**Exercise aim**:
What lines of the data hold the string "marker"? Pull each one out.

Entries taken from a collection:
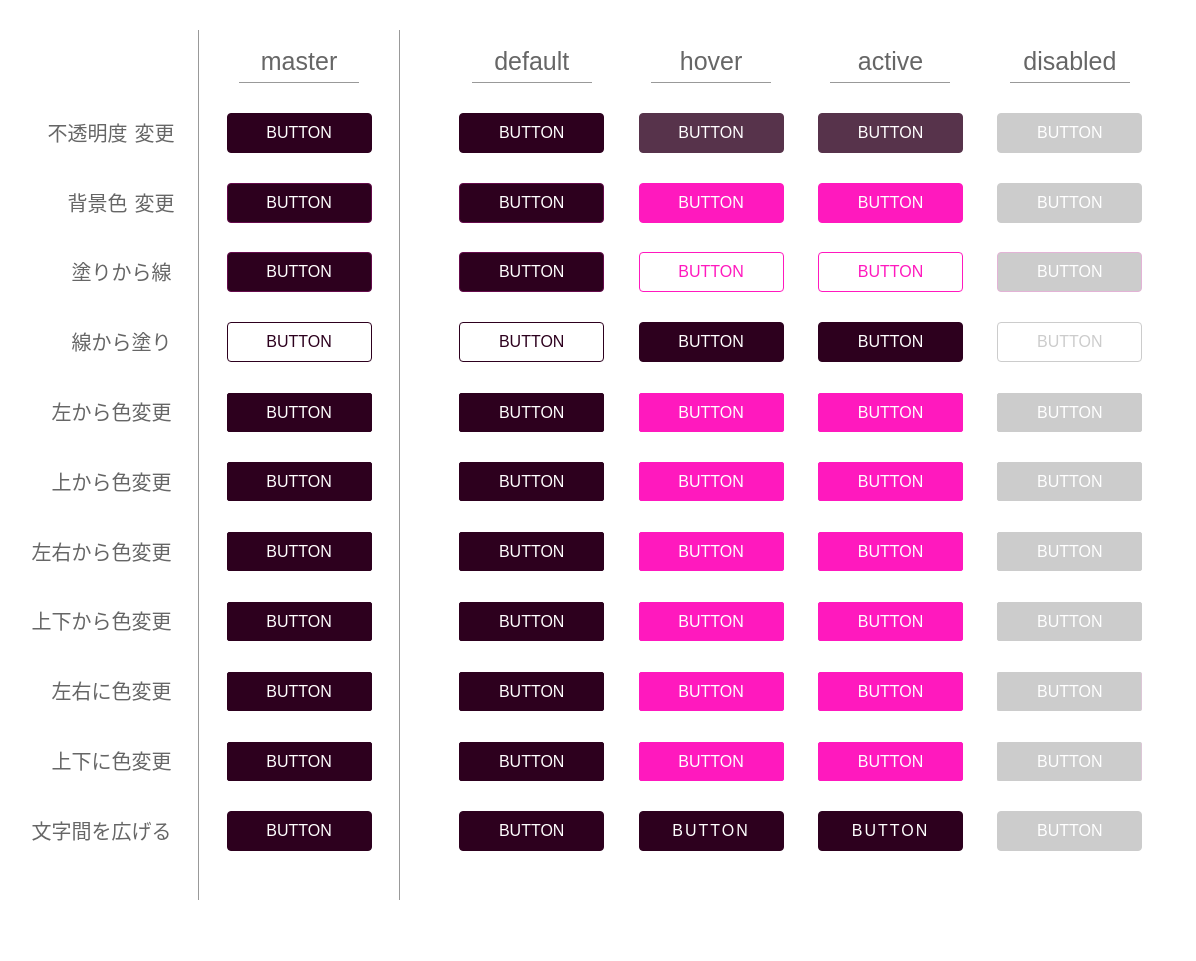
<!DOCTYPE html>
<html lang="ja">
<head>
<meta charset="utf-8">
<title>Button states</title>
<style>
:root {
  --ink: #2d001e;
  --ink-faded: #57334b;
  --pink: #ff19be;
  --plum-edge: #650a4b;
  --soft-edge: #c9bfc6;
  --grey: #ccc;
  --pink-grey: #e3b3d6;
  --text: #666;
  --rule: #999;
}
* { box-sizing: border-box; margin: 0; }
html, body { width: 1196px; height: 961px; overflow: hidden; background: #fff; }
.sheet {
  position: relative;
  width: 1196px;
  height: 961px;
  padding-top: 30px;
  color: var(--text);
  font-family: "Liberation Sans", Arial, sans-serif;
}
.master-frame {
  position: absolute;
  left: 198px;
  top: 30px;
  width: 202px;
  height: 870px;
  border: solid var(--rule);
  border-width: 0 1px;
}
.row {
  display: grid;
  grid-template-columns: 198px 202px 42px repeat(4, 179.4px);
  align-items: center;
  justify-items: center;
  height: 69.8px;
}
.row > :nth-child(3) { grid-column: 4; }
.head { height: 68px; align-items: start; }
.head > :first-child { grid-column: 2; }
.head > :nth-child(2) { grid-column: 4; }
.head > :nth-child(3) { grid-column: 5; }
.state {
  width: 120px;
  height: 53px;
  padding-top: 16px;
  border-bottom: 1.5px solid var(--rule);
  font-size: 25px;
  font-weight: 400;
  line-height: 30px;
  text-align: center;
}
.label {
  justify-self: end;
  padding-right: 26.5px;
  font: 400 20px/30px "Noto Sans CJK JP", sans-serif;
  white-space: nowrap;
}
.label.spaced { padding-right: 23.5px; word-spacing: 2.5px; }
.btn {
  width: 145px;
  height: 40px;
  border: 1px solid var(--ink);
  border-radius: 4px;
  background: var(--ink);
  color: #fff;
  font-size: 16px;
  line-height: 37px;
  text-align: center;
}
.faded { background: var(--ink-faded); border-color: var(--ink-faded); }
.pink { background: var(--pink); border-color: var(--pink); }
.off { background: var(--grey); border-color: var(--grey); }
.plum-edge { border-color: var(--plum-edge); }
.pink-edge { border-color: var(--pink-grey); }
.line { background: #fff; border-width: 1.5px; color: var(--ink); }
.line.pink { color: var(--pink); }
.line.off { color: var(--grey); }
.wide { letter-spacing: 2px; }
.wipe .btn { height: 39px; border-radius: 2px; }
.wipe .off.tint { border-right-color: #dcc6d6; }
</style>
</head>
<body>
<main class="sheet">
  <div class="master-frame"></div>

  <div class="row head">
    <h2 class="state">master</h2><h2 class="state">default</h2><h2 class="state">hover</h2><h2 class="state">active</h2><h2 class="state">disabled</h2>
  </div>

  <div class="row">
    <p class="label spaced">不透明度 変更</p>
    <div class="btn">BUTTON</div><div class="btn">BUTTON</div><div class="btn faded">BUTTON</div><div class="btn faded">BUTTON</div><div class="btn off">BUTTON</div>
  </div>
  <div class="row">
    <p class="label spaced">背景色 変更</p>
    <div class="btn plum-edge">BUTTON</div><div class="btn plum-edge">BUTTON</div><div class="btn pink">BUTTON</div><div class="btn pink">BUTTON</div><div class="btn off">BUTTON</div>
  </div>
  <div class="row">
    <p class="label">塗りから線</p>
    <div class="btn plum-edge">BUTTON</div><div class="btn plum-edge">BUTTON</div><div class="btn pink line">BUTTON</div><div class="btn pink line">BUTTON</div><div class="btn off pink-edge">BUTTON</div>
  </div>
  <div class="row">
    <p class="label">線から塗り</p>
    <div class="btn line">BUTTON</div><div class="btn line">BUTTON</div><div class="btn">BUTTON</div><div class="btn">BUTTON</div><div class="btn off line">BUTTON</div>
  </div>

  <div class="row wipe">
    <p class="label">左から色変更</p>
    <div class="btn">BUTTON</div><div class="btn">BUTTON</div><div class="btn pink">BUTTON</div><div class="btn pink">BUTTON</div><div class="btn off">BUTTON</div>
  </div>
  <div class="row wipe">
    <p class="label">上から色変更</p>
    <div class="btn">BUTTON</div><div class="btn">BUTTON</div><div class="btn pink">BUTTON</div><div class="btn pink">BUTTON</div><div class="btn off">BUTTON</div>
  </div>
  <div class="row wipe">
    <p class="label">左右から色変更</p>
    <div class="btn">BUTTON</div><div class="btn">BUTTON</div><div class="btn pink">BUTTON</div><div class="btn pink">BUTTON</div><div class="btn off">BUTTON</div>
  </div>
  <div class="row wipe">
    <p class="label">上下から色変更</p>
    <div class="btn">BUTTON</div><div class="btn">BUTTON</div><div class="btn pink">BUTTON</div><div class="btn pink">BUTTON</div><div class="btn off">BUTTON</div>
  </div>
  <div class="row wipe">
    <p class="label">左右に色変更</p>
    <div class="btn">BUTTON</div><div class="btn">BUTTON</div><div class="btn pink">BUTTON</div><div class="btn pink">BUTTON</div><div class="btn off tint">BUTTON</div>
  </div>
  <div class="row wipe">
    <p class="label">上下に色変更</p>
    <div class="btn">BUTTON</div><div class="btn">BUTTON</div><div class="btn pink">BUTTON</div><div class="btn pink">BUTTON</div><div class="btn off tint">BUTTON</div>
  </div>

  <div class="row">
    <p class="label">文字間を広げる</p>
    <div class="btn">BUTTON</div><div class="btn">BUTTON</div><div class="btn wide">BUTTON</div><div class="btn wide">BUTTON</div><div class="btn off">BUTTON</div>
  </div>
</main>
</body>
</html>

...

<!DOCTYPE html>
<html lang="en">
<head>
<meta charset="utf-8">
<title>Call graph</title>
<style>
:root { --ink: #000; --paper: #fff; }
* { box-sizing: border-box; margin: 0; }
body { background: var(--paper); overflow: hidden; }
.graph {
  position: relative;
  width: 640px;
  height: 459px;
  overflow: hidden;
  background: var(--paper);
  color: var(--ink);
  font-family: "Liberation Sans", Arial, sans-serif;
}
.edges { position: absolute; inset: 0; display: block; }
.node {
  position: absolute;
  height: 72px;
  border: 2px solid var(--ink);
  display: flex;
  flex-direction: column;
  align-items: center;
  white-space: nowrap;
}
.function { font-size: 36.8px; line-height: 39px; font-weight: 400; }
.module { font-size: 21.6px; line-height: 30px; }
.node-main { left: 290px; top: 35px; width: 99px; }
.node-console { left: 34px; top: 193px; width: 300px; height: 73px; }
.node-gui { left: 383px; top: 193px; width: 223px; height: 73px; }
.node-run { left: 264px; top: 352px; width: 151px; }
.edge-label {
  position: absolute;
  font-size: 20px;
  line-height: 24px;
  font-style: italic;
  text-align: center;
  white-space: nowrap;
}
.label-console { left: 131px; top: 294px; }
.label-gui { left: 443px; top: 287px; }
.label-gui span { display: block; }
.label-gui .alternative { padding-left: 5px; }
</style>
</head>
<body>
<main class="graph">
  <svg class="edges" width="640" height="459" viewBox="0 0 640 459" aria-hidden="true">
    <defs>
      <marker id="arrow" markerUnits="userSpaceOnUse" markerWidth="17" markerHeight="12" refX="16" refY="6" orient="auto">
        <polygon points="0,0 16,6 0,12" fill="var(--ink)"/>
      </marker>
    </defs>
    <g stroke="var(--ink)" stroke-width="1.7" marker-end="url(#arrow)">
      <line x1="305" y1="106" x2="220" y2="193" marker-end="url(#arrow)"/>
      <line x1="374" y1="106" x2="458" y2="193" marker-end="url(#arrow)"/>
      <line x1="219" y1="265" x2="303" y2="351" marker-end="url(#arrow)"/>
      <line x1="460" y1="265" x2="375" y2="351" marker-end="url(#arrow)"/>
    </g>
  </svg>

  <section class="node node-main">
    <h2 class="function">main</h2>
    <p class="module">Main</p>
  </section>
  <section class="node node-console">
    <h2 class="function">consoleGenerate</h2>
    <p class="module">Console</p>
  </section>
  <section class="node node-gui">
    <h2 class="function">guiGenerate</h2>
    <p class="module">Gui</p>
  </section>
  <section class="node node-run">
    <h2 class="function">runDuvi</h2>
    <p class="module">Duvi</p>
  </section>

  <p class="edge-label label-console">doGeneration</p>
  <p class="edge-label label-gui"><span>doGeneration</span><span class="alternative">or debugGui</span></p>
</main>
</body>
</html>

**Answer space**:
      <marker id="arrow" markerUnits="userSpaceOnUse" markerWidth="17" markerHeight="12" refX="16" refY="6" orient="auto">
      </marker>
    <g stroke="var(--ink)" stroke-width="1.7" marker-end="url(#arrow)">
      <line x1="305" y1="106" x2="220" y2="193" marker-end="url(#arrow)"/>
      <line x1="374" y1="106" x2="458" y2="193" marker-end="url(#arrow)"/>
      <line x1="219" y1="265" x2="303" y2="351" marker-end="url(#arrow)"/>
      <line x1="460" y1="265" x2="375" y2="351" marker-end="url(#arrow)"/>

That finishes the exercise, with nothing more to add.